Help to Buy Part 2 – the one where government guarantees mortgages to borrowers with a 5% deposit has attracted huge controversy, with experts going so far as to brand the policy “very dangerous“. It’s too early to say whether it will, as some fear, lead to another housing bubble that the Bank of England may have to burst before it’s too late. But in the meantime, new figures revealed yesterday show the performance of Help to Buy 2’s less controversial older siblings, “NewBuy Guarantee Scheme” and “Help to Buy: Equity Loan Scheme”, which provide government support for purchasers of new-build homes. Catchy titles.
The housing affordability problem is fundamentally driven by a lack of supply. As in all markets, when demand increases, but supply is constrained, prices tend to go up. And so the precursors of Help to Buy Part 2 seem, in contrast, relatively benign. Government uses funds to help people get on the housing ladder, but the funds are linked to the building of a new home. Supply increases with demand, limiting the risk of a housing bubble.

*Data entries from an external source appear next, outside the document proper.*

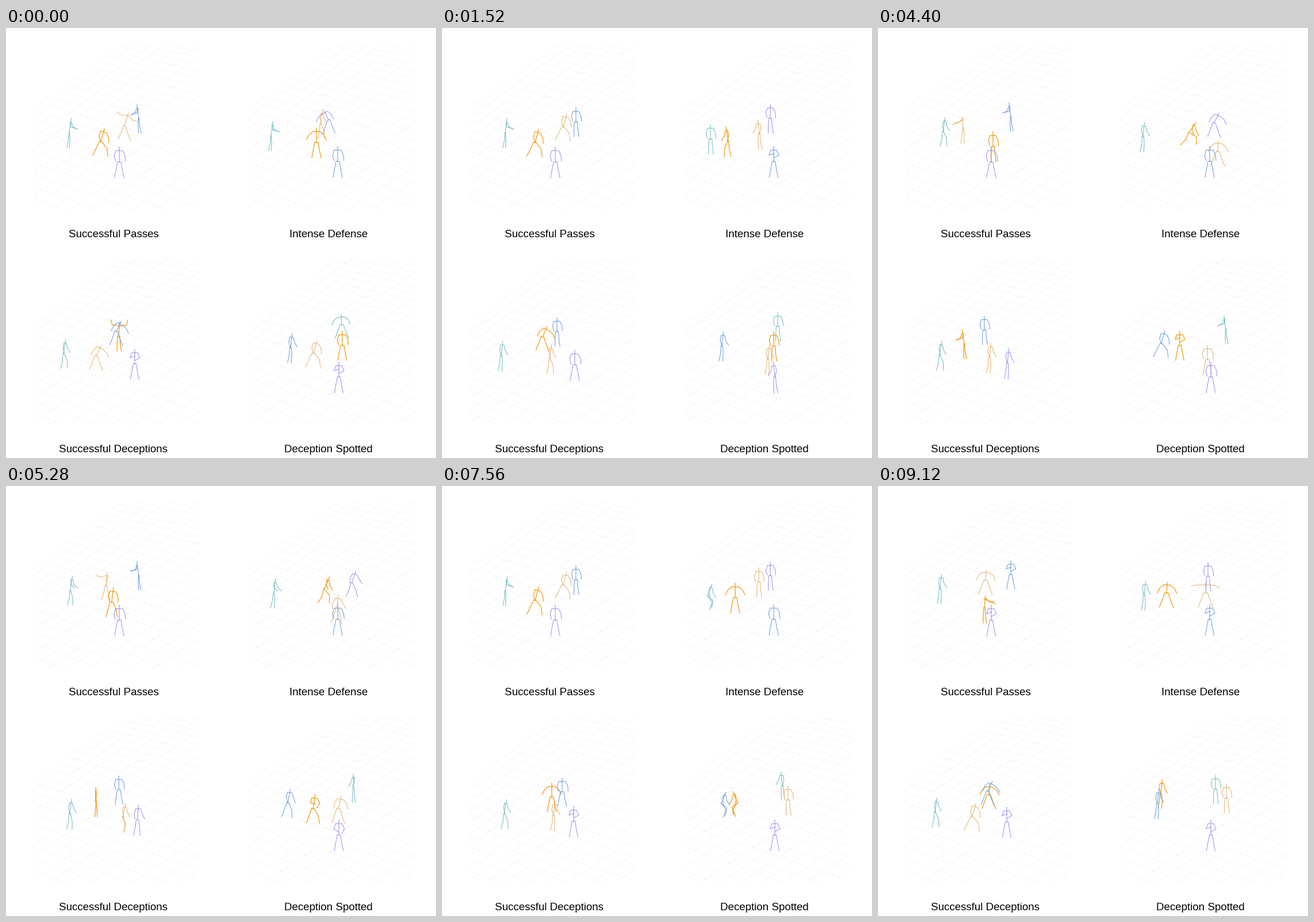
Write a matplotlib script that moves like this. It is 748x748 px and loops after 9200 ms.

```python
import numpy as np
import matplotlib.pyplot as plt
from matplotlib.animation import FuncAnimation
from matplotlib.patches import Polygon

SIZE, DPI, STEP, FRAMES = 748, 68, 40, 230
PX = 72 / DPI
TIMES = np.array([0, 1520, 3000, 4400, 6200, 7560, 9120], float)
TEAL, TAN, ORANGE = "#7cc0c5", "#e6b878", "#f5a122"
BLUE, PURPLE = "#72a4e4", "#a398f0"

# limb angles in degrees from straight down: upper and lower left, upper and lower right
ARMS = dict(
    hang=(-18, 15, 25, 5),
    swing=(-12, 15, 12, 30),
    forward=(10, 75, 20, 65),
    reach=(60, 85, 45, 80),
    out=(-50, -25, 50, 25),
    spread=(-90, -80, 85, 60),
    raised=(-100, -165, 100, 170),
    point=(-95, -125, 40, 75),
    folded=(-20, 110, 25, -60),
)
LEGS = dict(
    stand=(-11, -10, 9, 12),
    narrow=(-4, 0, 4, 8),
    side=(-4, -12, 3, -4),
    step=(-3, -14, 24, 2),
    wide=(-20, -22, 18, 22),
    squat=(-26, -26, 36, 8),
    run=(-20, -45, 62, 3),
    crouch=(50, -10, 32, -20),
)
# lean, trunk height, half-width of the shoulders, arms, legs
STANCES = dict(
    front=(0, 1, 6, "hang", "stand"),
    idle=(0, 1, 5, "hang", "narrow"),
    guard=(0, 1, 5, "folded", "stand"),
    brace=(0, 1, 6, "out", "stand"),
    side=(8, 1, 1, "forward", "side"),
    turn=(6, 1, 3, "swing", "side"),
    walk=(9, 1, 2, "swing", "step"),
    aim=(17, 1, 3, "point", "wide"),
    reach=(5, 0.8, 2, "reach", "narrow"),
    raise_=(4, 1, 4, "raised", "narrow"),
    wide=(4, 0.75, 6, "out", "wide"),
    open=(0, 0.75, 7, "spread", "wide"),
    squat=(15, 0.95, 5, "hang", "squat"),
    lunge=(25, 0.8, 5, "out", "wide"),
    run=(35, 0.85, 2, "swing", "run"),
    crouch=(22, 0.85, 2, "swing", "crouch"),
)

fig = plt.figure(figsize=(SIZE / DPI, SIZE / DPI), dpi=DPI, facecolor="white")
ax = fig.add_axes([0, 0, 1, 1])
ax.set_xlim(0, SIZE)
ax.set_ylim(SIZE, 0)
ax.axis("off")


def floor(ox, oy):
    """Faint perspective grid, cut to the visible part of the court."""
    area = [(48, 139), (200, 28), (336, 28), (336, 317), (48, 317)]
    clip = Polygon([(x + ox, y + oy) for x, y in area], fc="none", ec="none")
    ax.add_patch(clip)
    rows = [(30 + 10 * k + 0.32 * k * k, 0.2 + 0.008 * k) for k in range(23)]
    cols = [(139 + 17 * j + 0.25 * j * j, -0.73 + 0.006 * j) for j in range(25)]
    lines = [(y - 288 * s, y) for y, s in rows] + [(y, y + 288 * s) for y, s in cols]
    for a, b in lines:
        line, = ax.plot([48 + ox, 336 + ox], [a + oy, b + oy], color="#f2f2f2",
                        lw=0.8 * PX, dashes=(5, 2), zorder=0)
        line.set_clip_path(clip)


captions = ("Successful Passes", "Intense Defense",
            "Successful Deceptions", "Deception Spotted")
for n, caption in enumerate(captions):
    dx, dy = 375 * (n % 2), 374 * (n // 2)
    floor(dx, dy)
    ax.text(187 + dx * 0.998, 364 + dy, caption, ha="center", va="baseline",
            family="Liberation Sans", size=18.8 * PX, color="black")


def stance(name):
    """Named stance as numbers; a leading minus mirrors it."""
    lean, tall, width, arms, legs = STANCES[name.lstrip("-")]
    a, b = np.array(ARMS[arms]), np.array(LEGS[legs])
    if name[0] == "-":
        lean, a, b = -lean, -np.roll(a, 2), -np.roll(b, 2)
    return [lean, tall, width, *a, *b]


def toward(angle, length):
    r = np.radians(angle)
    return length * np.array([np.sin(r), np.cos(r)])


def limb(start, upper, lower, length):
    knee = start + toward(upper, length)
    return [start, knee, knee + toward(lower, length)]


def skeleton(p):
    hip, (lean, tall, width), arms, legs = p[:2], p[2:5], p[5:9], p[9:]
    scale = 0.92 + 0.0011 * (hip[1] % 374 - 157)
    head = hip - toward(-lean, 26 * scale * tall)
    neck = head + 0.25 * (hip - head)
    side = toward(90 - lean, 1)
    gap = np.full((1, 2), np.nan)

    def pair(centre, half, angles, length):
        left = limb(centre - half * side, *angles[:2], length)
        right = limb(centre + half * side, *angles[2:], length)
        return left[::-1] + right

    return np.vstack([head, hip, gap, pair(neck, width, arms, 9.5 * scale), gap,
                      pair(hip, 0.5 * width, legs, 14 * scale)])


class Actor:
    """Walks through hip points, taking one stance at each; short lists repeat."""

    def __init__(self, color, stances, *points):
        names = stances.split()
        self.keys = np.array([[*points[k % len(points)], *stance(names[k % len(names)])]
                              for k in range(len(TIMES))])
        self.slopes = 0.5 * np.gradient(self.keys, TIMES, axis=0)
        lw = 1.35 if color == ORANGE else 1.1
        self.line, = ax.plot([], [], color=color, lw=lw * PX, solid_joinstyle="round")

    def pose(self, t):
        k = min(np.searchsorted(TIMES, t, side="right") - 1, len(TIMES) - 2)
        span = TIMES[k + 1] - TIMES[k]
        u = (t - TIMES[k]) / span
        a, b = self.keys[k:k + 2]
        p = a + (b - a) * u * u * (3 - 2 * u)
        p += span * u * (1 - u) * ((1 - u) * self.slopes[k] - u * self.slopes[k + 1])
        # stride grows with the distance covered
        stride = min(18, np.hypot(*(b - a)[:2]) / 2) * np.sin(4 * np.pi * u)
        p[9:] += stride * np.array([1, 1, -1, -1])
        p[5:9] -= stride * np.array([1, 1, -1, -1]) / 2
        return p

    def draw(self, t):
        self.line.set_data(*skeleton(self.pose(t)).T)


actors = [
    # Successful Passes: the same drill over again
    Actor(TEAL, "side side turn walk",
          (110, 182), (110, 182), (108, 178), (113, 180)),
    Actor(TAN, "aim squat wide -reach",
          (206, 170), (211, 172), (187, 164), (148, 174)),
    Actor(ORANGE, "squat squat reach idle",
          (165, 198), (162, 199), (185, 211), (200, 206)),
    Actor(BLUE, "-side idle guard -side",
          (231, 157), (233, 163), (231, 154), (231, 154)),
    Actor(PURPLE, "front front guard front", (197, 233)),

    # Intense Defense
    Actor(TEAL, "side idle turn turn side crouch turn",
          (461, 187), (467, 193), (457, 187), (461, 189),
          (470, 184), (462, 191), (463, 190)),
    Actor(TAN, "walk -turn wide wide turn idle open",
          (547, 167), (552, 185), (577, 208), (591, 215),
          (558, 205), (551, 167), (570, 186)),
    Actor(ORANGE, "brace -walk wide run turn brace wide",
          (540, 199), (498, 197), (513, 182), (541, 182),
          (560, 178), (510, 194), (502, 186)),
    Actor(BLUE, "front guard guard front front front guard", (577, 232)),
    Actor(PURPLE, "-lunge idle idle lunge walk idle idle",
          (561, 160), (571, 157), (575, 159), (585, 165),
          (614, 170), (571, 156), (574, 157)),

    # Successful Deceptions
    Actor(TEAL, "walk turn walk walk turn walk walk",
          (100, 566), (103, 570), (104, 571), (107, 569),
          (114, 571), (108, 570), (99, 567)),
    Actor(TAN, "lunge walk crouch turn crouch turn squat",
          (157, 570), (187, 575), (194, 578), (194, 573),
          (211, 578), (194, 573), (164, 575)),
    Actor(ORANGE, "raise_ lunge lunge -side side brace wide",
          (196, 536), (175, 537), (191, 540), (150, 549),
          (170, 548), (191, 541), (193, 537)),
    Actor(BLUE, "lunge idle front idle front front lunge",
          (192, 528), (200, 528), (214, 536), (185, 525),
          (211, 533), (209, 532), (191, 531)),
    Actor(PURPLE, "guard front guard turn front guard guard",
          (224, 584), (231, 586), (232, 582), (225, 583),
          (233, 578), (229, 583), (224, 584)),

    # Deception Spotted
    Actor(TEAL, "-wide idle front -side turn -turn idle",
          (584, 516), (584, 519), (601, 527), (605, 524),
          (603, 525), (592, 521), (587, 527)),
    Actor(TAN, "squat turn front front lunge idle idle",
          (535, 566), (567, 576), (559, 590), (573, 577),
          (584, 545), (602, 546), (606, 543)),
    Actor(ORANGE, "front idle wide guard squat -crouch turn",
          (585, 552), (577, 553), (530, 559), (525, 552),
          (542, 570), (514, 551), (492, 535)),
    Actor(BLUE, "turn turn idle squat turn crouch turn",
          (495, 556), (487, 553), (488, 548), (493, 549),
          (487, 553), (486, 552), (486, 552)),
    Actor(PURPLE, "guard -turn guard front guard guard guard", (579, 607)),
]


def update(i):
    t = min(i * STEP, TIMES[-1])
    for actor in actors:
        actor.draw(t)
    return [actor.line for actor in actors]


anim = FuncAnimation(fig, update, frames=FRAMES, interval=STEP, repeat=True,
                     repeat_delay=0, blit=True, init_func=lambda: update(0))
plt.show()
```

But yesterday’s figures suggest that these schemes are hardly ones to pin our hopes to, despite ministers’ insistence that Help to Buy will encourage more house-building. So far, in six months, 5,375 properties have been bought with the support of the Help to Buy Equity Loan Scheme. 4,450 home purchases have been made with NewBuy since March 2012. In comparison, a range of projections suggest that we have a shortfall between the homes we need and the houses we are building of 100,000 to 150,000 homes a year.
What’s more, houses aren’t being built in the right areas. London is set to see the highest growth in households between now and 2021: almost a quarter of growth is set to come from this region. But only around 5% of the Help to Buy: Equity Loan Scheme loans for new builds were in this area.
Sources: DCLG, Household projections by district, England, 1991- 2021 Live Table 406; DCLG, Help to Buy: Equity Loan scheme and NewBuy statistics, released 21 November 2013.
We need much more radical policies to deliver the homes we need and these shouldn’t be limited by tying new builds into home ownership schemes. These schemes are unlikely to have done much damage so far, but they also have not come close to solving the problem. Demand for new housing, and the prices houses go for, are already high enough to encourage developers to build more. The problem is on the supply side: the planning system and the structure of the development market that’s stopping them from building the houses we need. The early Help to Buy schemes were always going to struggle make a significant dent into the housing shortfall whilst these problems remained unaddressed. Sadly, we’re in even less need of a Help to Buy Part 2.